*Given entries:*
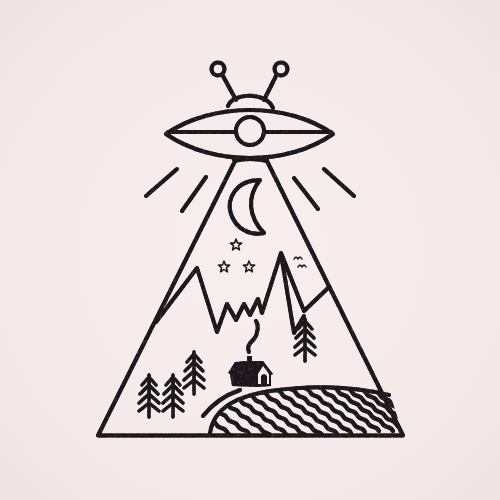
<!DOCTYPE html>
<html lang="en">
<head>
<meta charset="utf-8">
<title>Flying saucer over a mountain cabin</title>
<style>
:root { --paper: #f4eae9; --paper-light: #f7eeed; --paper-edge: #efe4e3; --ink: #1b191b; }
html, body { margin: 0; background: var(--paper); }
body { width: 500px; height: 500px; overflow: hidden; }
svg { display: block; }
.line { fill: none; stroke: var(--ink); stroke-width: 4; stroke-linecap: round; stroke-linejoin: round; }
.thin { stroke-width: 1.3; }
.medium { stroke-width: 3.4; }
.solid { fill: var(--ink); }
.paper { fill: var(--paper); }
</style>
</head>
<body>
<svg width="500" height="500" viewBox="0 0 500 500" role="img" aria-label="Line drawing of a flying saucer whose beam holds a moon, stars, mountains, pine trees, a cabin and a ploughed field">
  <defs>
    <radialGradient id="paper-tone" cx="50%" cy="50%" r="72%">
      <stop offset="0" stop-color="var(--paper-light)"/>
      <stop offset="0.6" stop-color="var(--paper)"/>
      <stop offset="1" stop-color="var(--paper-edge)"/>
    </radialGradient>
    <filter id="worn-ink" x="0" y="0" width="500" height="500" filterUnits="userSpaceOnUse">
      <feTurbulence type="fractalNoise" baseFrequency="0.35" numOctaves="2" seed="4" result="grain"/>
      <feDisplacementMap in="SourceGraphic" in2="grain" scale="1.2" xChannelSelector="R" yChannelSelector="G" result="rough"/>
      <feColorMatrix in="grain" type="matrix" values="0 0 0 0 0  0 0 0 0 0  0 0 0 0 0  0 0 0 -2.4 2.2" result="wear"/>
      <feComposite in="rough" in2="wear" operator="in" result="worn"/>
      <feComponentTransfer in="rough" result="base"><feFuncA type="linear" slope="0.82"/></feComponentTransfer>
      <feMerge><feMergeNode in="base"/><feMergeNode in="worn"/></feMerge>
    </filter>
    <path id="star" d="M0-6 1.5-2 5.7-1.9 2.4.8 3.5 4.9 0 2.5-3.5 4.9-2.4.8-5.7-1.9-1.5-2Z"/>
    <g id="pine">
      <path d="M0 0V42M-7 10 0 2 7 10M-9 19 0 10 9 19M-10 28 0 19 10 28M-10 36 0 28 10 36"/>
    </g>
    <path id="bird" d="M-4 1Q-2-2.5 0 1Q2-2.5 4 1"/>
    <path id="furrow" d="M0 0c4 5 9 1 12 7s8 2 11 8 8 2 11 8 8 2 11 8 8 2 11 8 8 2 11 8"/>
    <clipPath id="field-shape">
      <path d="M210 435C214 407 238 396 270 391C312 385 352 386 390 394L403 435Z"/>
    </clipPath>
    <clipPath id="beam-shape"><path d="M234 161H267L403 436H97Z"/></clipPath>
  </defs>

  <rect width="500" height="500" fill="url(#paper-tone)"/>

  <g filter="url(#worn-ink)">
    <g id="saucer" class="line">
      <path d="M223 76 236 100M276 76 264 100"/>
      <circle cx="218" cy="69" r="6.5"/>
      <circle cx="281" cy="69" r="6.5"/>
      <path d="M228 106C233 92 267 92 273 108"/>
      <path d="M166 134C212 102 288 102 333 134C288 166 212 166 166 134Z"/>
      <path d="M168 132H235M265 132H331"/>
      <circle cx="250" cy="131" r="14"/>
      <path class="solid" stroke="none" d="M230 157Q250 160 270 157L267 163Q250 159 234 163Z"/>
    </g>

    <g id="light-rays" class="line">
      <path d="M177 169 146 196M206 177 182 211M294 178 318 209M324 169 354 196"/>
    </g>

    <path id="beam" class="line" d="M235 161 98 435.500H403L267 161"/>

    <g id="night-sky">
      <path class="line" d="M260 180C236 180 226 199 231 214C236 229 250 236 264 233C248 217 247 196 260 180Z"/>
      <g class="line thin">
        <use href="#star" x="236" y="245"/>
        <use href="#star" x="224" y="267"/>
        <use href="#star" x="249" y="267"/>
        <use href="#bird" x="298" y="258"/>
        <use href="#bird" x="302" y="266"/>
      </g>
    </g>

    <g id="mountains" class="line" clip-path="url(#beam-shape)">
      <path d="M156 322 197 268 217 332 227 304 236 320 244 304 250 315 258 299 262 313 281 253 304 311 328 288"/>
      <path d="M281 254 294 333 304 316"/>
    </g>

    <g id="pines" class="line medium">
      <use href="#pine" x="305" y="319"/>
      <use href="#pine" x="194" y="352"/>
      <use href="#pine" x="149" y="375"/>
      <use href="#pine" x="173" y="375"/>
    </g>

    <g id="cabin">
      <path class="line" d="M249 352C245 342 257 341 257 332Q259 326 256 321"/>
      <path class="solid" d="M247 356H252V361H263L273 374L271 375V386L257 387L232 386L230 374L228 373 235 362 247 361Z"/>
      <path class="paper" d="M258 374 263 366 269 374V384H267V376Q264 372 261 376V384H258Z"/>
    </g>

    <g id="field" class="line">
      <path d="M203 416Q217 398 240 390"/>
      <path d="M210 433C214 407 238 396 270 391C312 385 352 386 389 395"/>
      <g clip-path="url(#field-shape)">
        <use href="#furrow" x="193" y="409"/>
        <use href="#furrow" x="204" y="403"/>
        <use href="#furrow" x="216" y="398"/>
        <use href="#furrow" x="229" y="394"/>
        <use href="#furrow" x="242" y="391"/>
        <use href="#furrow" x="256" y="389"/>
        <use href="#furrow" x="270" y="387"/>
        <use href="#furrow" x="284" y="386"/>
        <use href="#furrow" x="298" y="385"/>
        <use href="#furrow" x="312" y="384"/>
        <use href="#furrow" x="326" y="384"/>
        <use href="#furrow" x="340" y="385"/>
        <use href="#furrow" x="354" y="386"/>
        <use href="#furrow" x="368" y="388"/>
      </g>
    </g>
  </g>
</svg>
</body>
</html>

*Instructions to follow:* Only the pictures should be left out; write out everything else in the records exactly.

*Result:*
<!DOCTYPE html>
<html lang="en">
<head>
<meta charset="utf-8">
<title>Flying saucer over a mountain cabin</title>
<style>
:root { --paper: #f4eae9; --paper-light: #f7eeed; --paper-edge: #efe4e3; --ink: #1b191b; }
html, body { margin: 0; background: var(--paper); }
body { width: 500px; height: 500px; overflow: hidden; }
svg { display: block; }
.line { fill: none; stroke: var(--ink); stroke-width: 4; stroke-linecap: round; stroke-linejoin: round; }
.thin { stroke-width: 1.3; }
.medium { stroke-width: 3.4; }
.solid { fill: var(--ink); }
.paper { fill: var(--paper); }
</style>
</head>
<body>
<svg width="500" height="500" viewBox="0 0 500 500" role="img" aria-label="Line drawing of a flying saucer whose beam holds a moon, stars, mountains, pine trees, a cabin and a ploughed field">
  <defs>
    <radialGradient id="paper-tone" cx="50%" cy="50%" r="72%">
      <stop offset="0" stop-color="var(--paper-light)"/>
      <stop offset="0.6" stop-color="var(--paper)"/>
      <stop offset="1" stop-color="var(--paper-edge)"/>
    </radialGradient>
    <filter id="worn-ink" x="0" y="0" width="500" height="500" filterUnits="userSpaceOnUse">
      <feTurbulence type="fractalNoise" baseFrequency="0.35" numOctaves="2" seed="4" result="grain"/>
      <feDisplacementMap in="SourceGraphic" in2="grain" scale="1.2" xChannelSelector="R" yChannelSelector="G" result="rough"/>
      <feColorMatrix in="grain" type="matrix" values="0 0 0 0 0  0 0 0 0 0  0 0 0 0 0  0 0 0 -2.4 2.2" result="wear"/>
      <feComposite in="rough" in2="wear" operator="in" result="worn"/>
      <feComponentTransfer in="rough" result="base"><feFuncA type="linear" slope="0.82"/></feComponentTransfer>
      <feMerge><feMergeNode in="base"/><feMergeNode in="worn"/></feMerge>
    </filter>
    <path id="star" d="M0-6 1.5-2 5.7-1.9 2.4.8 3.5 4.9 0 2.5-3.5 4.9-2.4.8-5.7-1.9-1.5-2Z"/>
    <g id="pine">
      <path d="M0 0V42M-7 10 0 2 7 10M-9 19 0 10 9 19M-10 28 0 19 10 28M-10 36 0 28 10 36"/>
    </g>
    <path id="bird" d="M-4 1Q-2-2.5 0 1Q2-2.5 4 1"/>
    <path id="furrow" d="M0 0c4 5 9 1 12 7s8 2 11 8 8 2 11 8 8 2 11 8 8 2 11 8 8 2 11 8"/>
    <clipPath id="field-shape">
      <path d="M210 435C214 407 238 396 270 391C312 385 352 386 390 394L403 435Z"/>
    </clipPath>
    <clipPath id="beam-shape"><path d="M234 161H267L403 436H97Z"/></clipPath>
  </defs>

  <rect width="500" height="500" fill="url(#paper-tone)"/>

  <g filter="url(#worn-ink)">
    <g id="saucer" class="line">
      <path d="M223 76 236 100M276 76 264 100"/>
      <circle cx="218" cy="69" r="6.5"/>
      <circle cx="281" cy="69" r="6.5"/>
      <path d="M228 106C233 92 267 92 273 108"/>
      <path d="M166 134C212 102 288 102 333 134C288 166 212 166 166 134Z"/>
      <path d="M168 132H235M265 132H331"/>
      <circle cx="250" cy="131" r="14"/>
      <path class="solid" stroke="none" d="M230 157Q250 160 270 157L267 163Q250 159 234 163Z"/>
    </g>

    <g id="light-rays" class="line">
      <path d="M177 169 146 196M206 177 182 211M294 178 318 209M324 169 354 196"/>
    </g>

    <path id="beam" class="line" d="M235 161 98 435.500H403L267 161"/>

    <g id="night-sky">
      <path class="line" d="M260 180C236 180 226 199 231 214C236 229 250 236 264 233C248 217 247 196 260 180Z"/>
      <g class="line thin">
        <use href="#star" x="236" y="245"/>
        <use href="#star" x="224" y="267"/>
        <use href="#star" x="249" y="267"/>
        <use href="#bird" x="298" y="258"/>
        <use href="#bird" x="302" y="266"/>
      </g>
    </g>

    <g id="mountains" class="line" clip-path="url(#beam-shape)">
      <path d="M156 322 197 268 217 332 227 304 236 320 244 304 250 315 258 299 262 313 281 253 304 311 328 288"/>
      <path d="M281 254 294 333 304 316"/>
    </g>

    <g id="pines" class="line medium">
      <use href="#pine" x="305" y="319"/>
      <use href="#pine" x="194" y="352"/>
      <use href="#pine" x="149" y="375"/>
      <use href="#pine" x="173" y="375"/>
    </g>

    <g id="cabin">
      <path class="line" d="M249 352C245 342 257 341 257 332Q259 326 256 321"/>
      <path class="solid" d="M247 356H252V361H263L273 374L271 375V386L257 387L232 386L230 374L228 373 235 362 247 361Z"/>
      <path class="paper" d="M258 374 263 366 269 374V384H267V376Q264 372 261 376V384H258Z"/>
    </g>

    <g id="field" class="line">
      <path d="M203 416Q217 398 240 390"/>
      <path d="M210 433C214 407 238 396 270 391C312 385 352 386 389 395"/>
      <g clip-path="url(#field-shape)">
        <use href="#furrow" x="193" y="409"/>
        <use href="#furrow" x="204" y="403"/>
        <use href="#furrow" x="216" y="398"/>
        <use href="#furrow" x="229" y="394"/>
        <use href="#furrow" x="242" y="391"/>
        <use href="#furrow" x="256" y="389"/>
        <use href="#furrow" x="270" y="387"/>
        <use href="#furrow" x="284" y="386"/>
        <use href="#furrow" x="298" y="385"/>
        <use href="#furrow" x="312" y="384"/>
        <use href="#furrow" x="326" y="384"/>
        <use href="#furrow" x="340" y="385"/>
        <use href="#furrow" x="354" y="386"/>
        <use href="#furrow" x="368" y="388"/>
      </g>
    </g>
  </g>
</svg>
</body>
</html>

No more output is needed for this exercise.